This goes back to how we’re wired to resist change, leading us to prefer a familiar dissatisfaction to an unknown improvement.
Try this: Make a list of what you have. Then make a list of what you want in life. Be thankful for the things that you have, but be committed to the top three things you truly want. What do you have to do to get them? What challenges stand in your way? How can you overcome them? The comfort zone is both a safe and dangerous place to be in. Change, before change finds you.
It’s convenient to adopt an “it happens when it happens” attitude. The reality is, unless you do something to get what you want in life, nothing happens.
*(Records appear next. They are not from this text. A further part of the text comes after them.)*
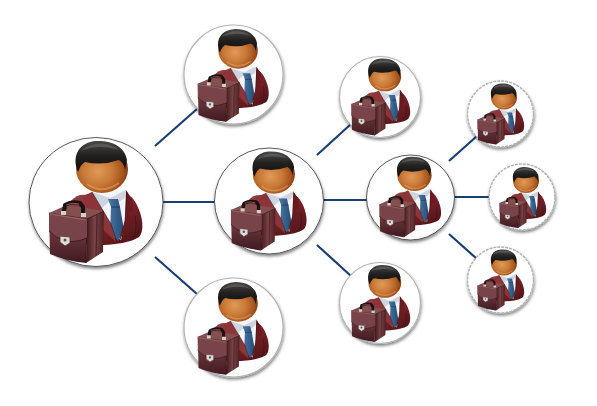
<!DOCTYPE html>
<html lang="en">
<head>
<meta charset="utf-8">
<title>Business referral network</title>
<style>
:root {
  --paper: #ffffff;
  --link: #1b3f73;
  --hair: #222120;
  --ink: #2a1214;
  --rim: #4a4a4a;
  --rim-soft: #b4b4b4;
}
html, body { margin: 0; overflow: hidden; background: var(--paper); }
.network { display: block; width: 597px; height: 406px; }
.links { stroke: var(--link); stroke-width: 2.2; fill: none; }
.discs { fill: var(--paper); stroke: var(--rim); stroke-width: .9; filter: url(#disc-shadow); }
.discs .soft { stroke: var(--rim-soft); stroke-width: 1.2; }
.discs .far { stroke: var(--rim-soft); stroke-width: 1.5; stroke-dasharray: 3 1; }
.hair { fill: url(#hair-shade); }
.outline { fill: none; stroke: var(--ink); }
</style>
</head>
<body>
<svg class="network" viewBox="0 0 597 406" role="img" aria-label="Network of businessmen with briefcases branching from left to right">
  <defs>
    <filter id="disc-shadow" x="-10%" y="-10%" width="120%" height="125%">
      <feDropShadow dx="0.5" dy="2" stdDeviation="1.4" flood-color="#000" flood-opacity=".5"/>
    </filter>
    <radialGradient id="skin" cx=".42" cy=".55" r=".62">
      <stop offset="0" stop-color="#e09a58"/>
      <stop offset=".45" stop-color="#c97a37"/>
      <stop offset=".8" stop-color="#a4521c"/>
      <stop offset="1" stop-color="#6f3010"/>
    </radialGradient>
    <linearGradient id="hair-shade" x1="0" y1="0" x2="0" y2="1">
      <stop offset="0" stop-color="#4b4a48"/>
      <stop offset=".45" stop-color="#222120"/>
      <stop offset="1" stop-color="#0d0c0c"/>
    </linearGradient>
    <linearGradient id="jacket" x1="0" y1="0" x2="1" y2="1">
      <stop offset="0" stop-color="#96444a"/>
      <stop offset=".5" stop-color="#7c2529"/>
      <stop offset="1" stop-color="#4a1013"/>
    </linearGradient>
    <linearGradient id="tie" x1="0" y1="0" x2="1" y2="0">
      <stop offset="0" stop-color="#4a78a5"/>
      <stop offset="1" stop-color="#244a73"/>
    </linearGradient>
    <linearGradient id="case-front" x1="0" y1="0" x2="0" y2="1">
      <stop offset="0" stop-color="#7d4a4c"/>
      <stop offset=".5" stop-color="#623136"/>
      <stop offset="1" stop-color="#411a20"/>
    </linearGradient>
    <linearGradient id="case-side" x1="0" y1="0" x2="1" y2="0">
      <stop offset="0" stop-color="#3f181c"/>
      <stop offset=".5" stop-color="#7a4445"/>
      <stop offset="1" stop-color="#4c2024"/>
    </linearGradient>
    <g id="businessman">
      <g id="suit">
        <path fill="url(#jacket)" d="M-16-7C-25-4-30 4-32 14L-30 38C-10 46 30 44 43 35C50 27 45 8 38-2C35-6 31-8 27-9Z"/>
        <path fill="#f4f5f8" d="M-4-10L30-12L31 8L25 38L16 34Z"/>
        <path fill="#cfd5df" d="M-4-10L14-4L30-12L29-4L20 2L14-1L6 6Z"/>
        <path fill="url(#tie)" d="M12-3L22-3L24 5L28 28L22 39L14 30L15 5Z"/>
        <path fill="none" stroke="#1d3d62" d="M15 5L24 5"/>
        <path fill="#8d3439" d="M-4-10L-13-6L-8 10L0 12L-4 17L20 40L15 22Z"/>
        <path fill="#6b1b20" d="M30-12L36-3L37 9L32 11L35 15L23 40L29 19Z"/>
        <path class="outline" stroke-opacity=".55" d="M-4-10L15 22L21 40M31-10L29 19L23 40M39 14Q42 24 37 38"/>
      </g>
      <g id="head">
        <ellipse cx="6" cy="-33" rx="26" ry="24" fill="url(#skin)"/>
        <path fill="none" stroke="#e9a769" stroke-opacity=".55" stroke-width="2" d="M-9-18Q6-7 23-19"/>
        <path class="hair" d="M-18-30C-25-47-16-60 0-61C16-62 29-55 31-42L29-32Q28-39 23-42Q6-36-11-40Q-15-38-18-30Z"/>
        <path fill="#8b8986" fill-opacity=".35" d="M-15-51C-7-60 13-61 23-52C10-56-3-56-15-51Z"/>
      </g>
      <g id="briefcase">
        <path fill="#83504f" d="M-47 11L-29 3L8 9L-9 17Z"/>
        <path fill="url(#case-side)" d="M-9 17L8 9L7 50L-10 61Z"/>
        <path fill="url(#case-front)" d="M-47 11L-9 17L-10 61Q-30 59-46 52Z"/>
        <path class="outline" stroke-opacity=".6" d="M-47 11L-9 17L-10 61M-9 17L8 9M1 13L0 54"/>
        <path fill="#794449" d="M-47 11L-9 17L-9 36Q-22 41-31 39Q-42 35-47 29Z"/>
        <path fill="none" stroke="#a87776" stroke-opacity=".7" d="M-46 12L-10 18"/>
        <path class="outline" stroke-opacity=".7" d="M-47 29Q-42 35-31 39Q-22 41-9 36"/>
        <path fill="none" stroke="#1d1011" stroke-width="4" stroke-linecap="round" stroke-linejoin="round" d="M-32 9L-31 3Q-24-1-16 1L-13 5L-13 11"/>
        <path fill="none" stroke="#87605d" d="M-30 3Q-24 0-17 2"/>
        <path fill="#d4d1cd" d="M-35 9h5v4h-5zM-15 11h5v4h-5z"/>
        <path fill="#dedcda" stroke="#4b3435" stroke-width=".8" d="M-36 34L-26 35L-26 41L-31 44L-36 40Z"/>
        <circle cx="-31" cy="38" r="1.5" fill="#5b5050"/>
      </g>
    </g>
  </defs>

  <g class="links">
    <path d="M155 146L197 109M163 202H215M155 257L197 294"/>
    <path d="M317 155L351 124M322 200H367M317 245L351 276"/>
    <path d="M449 161L477 136M454 197H490M449 234L477 259"/>
  </g>

  <g class="discs">
    <ellipse cx="96" cy="202" rx="67" ry="64.5"/>
    <circle class="soft" cx="233.5" cy="74.5" r="49.5"/>
    <ellipse cx="269" cy="201" rx="54.5" ry="53"/>
    <circle class="soft" cx="233.5" cy="327.5" r="49.5"/>
    <circle class="soft" cx="380" cy="97" r="40.5"/>
    <ellipse cx="410.5" cy="197.5" rx="44" ry="42.5"/>
    <circle class="soft" cx="380" cy="303" r="40.5"/>
    <circle class="far" cx="500.5" cy="114" r="33"/>
    <circle class="far" cx="522" cy="197" r="33"/>
    <circle class="far" cx="500.5" cy="280" r="33"/>
  </g>

  <g class="people">
    <use href="#businessman" transform="translate(96 202)"/>
    <use href="#businessman" transform="translate(233.5 75.5) scale(.76)"/>
    <use href="#businessman" transform="translate(269 201) scale(.81)"/>
    <use href="#businessman" transform="translate(233.5 328.5) scale(.76)"/>
    <use href="#businessman" transform="translate(381 97) scale(.63)"/>
    <use href="#businessman" transform="translate(410.5 197) scale(.66)"/>
    <use href="#businessman" transform="translate(381 303.5) scale(.63)"/>
    <use href="#businessman" transform="translate(501 114) scale(.5)"/>
    <use href="#businessman" transform="translate(523 197.5) scale(.5)"/>
    <use href="#businessman" transform="translate(501 280) scale(.5)"/>
  </g>
</svg>
</body>
</html>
If you relinquish the power to set your life’s direction, life has a way of exerting its power on you. Things may indeed take care of themselves, but who’s going to take care of you?
Try this: Take control of your life. What do you most want to change about your life? What is the one small change that you can make today? Who do you want to be a year from now? Channel your energies and abilities in a meaningful direction for the outcome that you want.
The ghosts of past failures can haunt your house of dreams. The only way to exorcise them is to bravely set out on new goals and accomplish them.
When the memory of past disappointments holds you back, let the anticipation of future success drive you forward.
Try this: Painful as it may be, revisit your past experience. What did you learn? What changes in approach should you make? How can this get you closer to your desired outcome? Fortune favors the prepared mind. Remember that most successful people have resilience — and it’s not built on success, but how you respond after failing.
Pursuing goals is hard work. Sometimes it all comes down to effort.
Those who aren’t prepared to put in the work are rarely successful or happy. If you cannot find yourself motivated, maybe you haven’t found the right goals.
Try this: Decide if you want to be passive or successful, for they are mutually exclusive. On a Venn diagram, the two circles would be, like, a mile apart. Review your goals. Are they inspiring to you? What’s stopping you from working harder on them? What goals are worth your effort?
Whatever reason is holding you back from setting goals in life, denying it is only going to fuel more procrastination. When you face up to difficult truths and choose inconvenient but necessary paths, you’re halfway to success. Don’t wait for “someday” to get started on your goals. Do it today.
If you liked this, hit the “Follow” button for more. You might like my free worksheet “Adversity to Advantage” to help reframe challenges and refocus on your goals.
Originally published at medium.com.